- Problem to solve
Below are the entries to work from; restate word for word the portion that opens with the line containing "--status: #00bd14;" and closes with the line containing "block; white-space: pre;", keeping both.

Saved entries:
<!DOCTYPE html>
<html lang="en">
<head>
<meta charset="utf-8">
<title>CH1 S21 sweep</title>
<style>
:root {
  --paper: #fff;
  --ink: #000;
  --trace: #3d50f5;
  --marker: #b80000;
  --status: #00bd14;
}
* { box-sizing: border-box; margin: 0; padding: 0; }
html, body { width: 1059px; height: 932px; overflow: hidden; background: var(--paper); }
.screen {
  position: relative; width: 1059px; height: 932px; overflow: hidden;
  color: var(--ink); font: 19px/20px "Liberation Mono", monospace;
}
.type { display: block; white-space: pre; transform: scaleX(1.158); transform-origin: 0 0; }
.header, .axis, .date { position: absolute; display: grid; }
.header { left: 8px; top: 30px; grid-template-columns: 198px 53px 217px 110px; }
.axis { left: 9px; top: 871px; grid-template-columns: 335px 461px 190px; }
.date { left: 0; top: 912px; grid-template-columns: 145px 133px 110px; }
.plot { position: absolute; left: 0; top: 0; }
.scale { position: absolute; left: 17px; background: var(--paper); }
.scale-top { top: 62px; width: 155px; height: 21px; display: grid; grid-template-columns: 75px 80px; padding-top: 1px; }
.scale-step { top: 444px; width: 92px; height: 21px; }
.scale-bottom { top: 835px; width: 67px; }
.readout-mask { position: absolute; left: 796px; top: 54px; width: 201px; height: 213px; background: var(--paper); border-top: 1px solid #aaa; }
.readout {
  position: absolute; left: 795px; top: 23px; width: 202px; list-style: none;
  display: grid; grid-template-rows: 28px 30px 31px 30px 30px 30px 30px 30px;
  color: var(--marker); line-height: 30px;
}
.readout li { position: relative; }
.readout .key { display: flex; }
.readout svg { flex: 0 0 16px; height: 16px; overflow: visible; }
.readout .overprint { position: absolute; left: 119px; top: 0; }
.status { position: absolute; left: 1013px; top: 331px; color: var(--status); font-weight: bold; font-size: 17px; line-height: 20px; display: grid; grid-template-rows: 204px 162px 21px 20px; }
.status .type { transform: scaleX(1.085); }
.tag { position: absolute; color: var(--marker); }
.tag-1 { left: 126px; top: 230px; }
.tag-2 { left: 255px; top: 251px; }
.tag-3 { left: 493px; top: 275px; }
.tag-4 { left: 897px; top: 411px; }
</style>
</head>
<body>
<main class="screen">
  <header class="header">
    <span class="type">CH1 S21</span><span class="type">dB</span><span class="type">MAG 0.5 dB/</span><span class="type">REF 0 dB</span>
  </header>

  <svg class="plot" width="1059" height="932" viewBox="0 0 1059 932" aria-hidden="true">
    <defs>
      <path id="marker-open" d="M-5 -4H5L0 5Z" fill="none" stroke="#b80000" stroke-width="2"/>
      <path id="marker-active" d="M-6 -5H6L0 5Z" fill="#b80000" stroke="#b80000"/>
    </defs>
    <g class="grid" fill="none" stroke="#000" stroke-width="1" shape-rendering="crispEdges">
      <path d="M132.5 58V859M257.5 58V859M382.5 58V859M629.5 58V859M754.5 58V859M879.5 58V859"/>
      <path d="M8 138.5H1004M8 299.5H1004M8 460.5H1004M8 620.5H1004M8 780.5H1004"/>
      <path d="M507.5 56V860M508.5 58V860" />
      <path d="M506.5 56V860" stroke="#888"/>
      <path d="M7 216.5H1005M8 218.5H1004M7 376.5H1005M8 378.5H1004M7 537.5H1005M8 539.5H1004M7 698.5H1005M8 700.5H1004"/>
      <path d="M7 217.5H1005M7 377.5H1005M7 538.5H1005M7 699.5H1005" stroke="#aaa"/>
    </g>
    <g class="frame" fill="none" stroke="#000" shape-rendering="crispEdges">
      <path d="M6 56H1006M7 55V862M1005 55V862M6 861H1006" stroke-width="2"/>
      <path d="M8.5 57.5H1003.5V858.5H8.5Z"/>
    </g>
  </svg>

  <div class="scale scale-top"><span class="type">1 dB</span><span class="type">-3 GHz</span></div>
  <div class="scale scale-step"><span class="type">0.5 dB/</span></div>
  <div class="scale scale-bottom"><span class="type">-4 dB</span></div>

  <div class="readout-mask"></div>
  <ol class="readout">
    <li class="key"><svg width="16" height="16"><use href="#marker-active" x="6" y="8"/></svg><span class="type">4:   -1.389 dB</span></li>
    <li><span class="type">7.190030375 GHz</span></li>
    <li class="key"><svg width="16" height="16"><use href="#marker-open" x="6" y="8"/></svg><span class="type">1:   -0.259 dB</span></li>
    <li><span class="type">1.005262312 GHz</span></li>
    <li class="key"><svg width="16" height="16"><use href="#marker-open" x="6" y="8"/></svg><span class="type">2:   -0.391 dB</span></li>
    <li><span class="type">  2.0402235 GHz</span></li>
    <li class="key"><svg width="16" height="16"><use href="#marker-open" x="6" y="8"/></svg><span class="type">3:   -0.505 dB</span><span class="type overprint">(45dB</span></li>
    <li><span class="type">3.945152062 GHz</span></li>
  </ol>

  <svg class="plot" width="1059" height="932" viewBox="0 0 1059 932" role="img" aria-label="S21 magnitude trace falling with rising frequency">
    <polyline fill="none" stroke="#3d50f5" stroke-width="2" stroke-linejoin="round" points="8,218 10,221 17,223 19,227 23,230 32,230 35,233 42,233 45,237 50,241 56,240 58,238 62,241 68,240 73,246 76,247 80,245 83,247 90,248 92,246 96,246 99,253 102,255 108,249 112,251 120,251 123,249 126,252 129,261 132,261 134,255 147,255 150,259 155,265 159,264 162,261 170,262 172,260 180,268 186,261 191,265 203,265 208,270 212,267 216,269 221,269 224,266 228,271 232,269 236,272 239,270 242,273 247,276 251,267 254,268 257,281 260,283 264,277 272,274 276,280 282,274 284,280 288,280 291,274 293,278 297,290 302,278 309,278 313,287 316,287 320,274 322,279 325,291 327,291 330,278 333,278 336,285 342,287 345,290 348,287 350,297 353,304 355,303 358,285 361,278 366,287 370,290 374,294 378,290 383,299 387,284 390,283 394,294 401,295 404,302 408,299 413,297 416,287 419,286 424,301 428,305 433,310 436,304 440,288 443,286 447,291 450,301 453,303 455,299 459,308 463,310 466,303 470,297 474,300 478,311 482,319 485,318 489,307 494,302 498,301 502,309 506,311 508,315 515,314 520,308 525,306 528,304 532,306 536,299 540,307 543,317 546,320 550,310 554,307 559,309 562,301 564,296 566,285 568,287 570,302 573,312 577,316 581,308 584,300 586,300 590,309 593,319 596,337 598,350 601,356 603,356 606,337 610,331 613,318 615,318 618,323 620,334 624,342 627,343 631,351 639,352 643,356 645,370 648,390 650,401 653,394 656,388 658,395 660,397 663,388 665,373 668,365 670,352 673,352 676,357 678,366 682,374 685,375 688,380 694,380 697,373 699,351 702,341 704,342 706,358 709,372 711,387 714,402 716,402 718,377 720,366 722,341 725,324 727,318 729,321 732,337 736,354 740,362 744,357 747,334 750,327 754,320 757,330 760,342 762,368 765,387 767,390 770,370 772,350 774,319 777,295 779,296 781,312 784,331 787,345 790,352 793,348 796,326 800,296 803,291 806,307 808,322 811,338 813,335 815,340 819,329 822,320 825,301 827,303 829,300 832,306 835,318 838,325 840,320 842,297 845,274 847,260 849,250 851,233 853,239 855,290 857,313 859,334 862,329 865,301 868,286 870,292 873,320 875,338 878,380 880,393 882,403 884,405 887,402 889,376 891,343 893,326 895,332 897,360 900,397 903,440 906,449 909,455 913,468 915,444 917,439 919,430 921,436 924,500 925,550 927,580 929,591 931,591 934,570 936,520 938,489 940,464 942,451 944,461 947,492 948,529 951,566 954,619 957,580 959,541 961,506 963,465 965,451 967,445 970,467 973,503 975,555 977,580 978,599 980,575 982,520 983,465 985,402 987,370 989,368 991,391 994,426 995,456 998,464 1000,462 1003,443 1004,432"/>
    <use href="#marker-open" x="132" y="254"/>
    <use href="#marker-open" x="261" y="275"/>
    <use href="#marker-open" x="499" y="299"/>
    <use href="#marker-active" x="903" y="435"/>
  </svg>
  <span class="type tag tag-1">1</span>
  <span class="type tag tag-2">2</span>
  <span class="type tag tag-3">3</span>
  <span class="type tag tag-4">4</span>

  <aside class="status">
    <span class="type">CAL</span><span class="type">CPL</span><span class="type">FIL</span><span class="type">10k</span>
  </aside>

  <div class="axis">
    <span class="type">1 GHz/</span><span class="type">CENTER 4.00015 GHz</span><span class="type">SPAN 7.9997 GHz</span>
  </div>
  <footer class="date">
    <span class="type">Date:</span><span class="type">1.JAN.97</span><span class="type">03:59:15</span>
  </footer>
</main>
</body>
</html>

- Answer section
  --status: #00bd14;
}
* { box-sizing: border-box; margin: 0; padding: 0; }
html, body { width: 1059px; height: 932px; overflow: hidden; background: var(--paper); }
.screen {
  position: relative; width: 1059px; height: 932px; overflow: hidden;
  color: var(--ink); font: 19px/20px "Liberation Mono", monospace;
}
.type { display: block; white-space: pre; transform: scaleX(1.158); transform-origin: 0 0; }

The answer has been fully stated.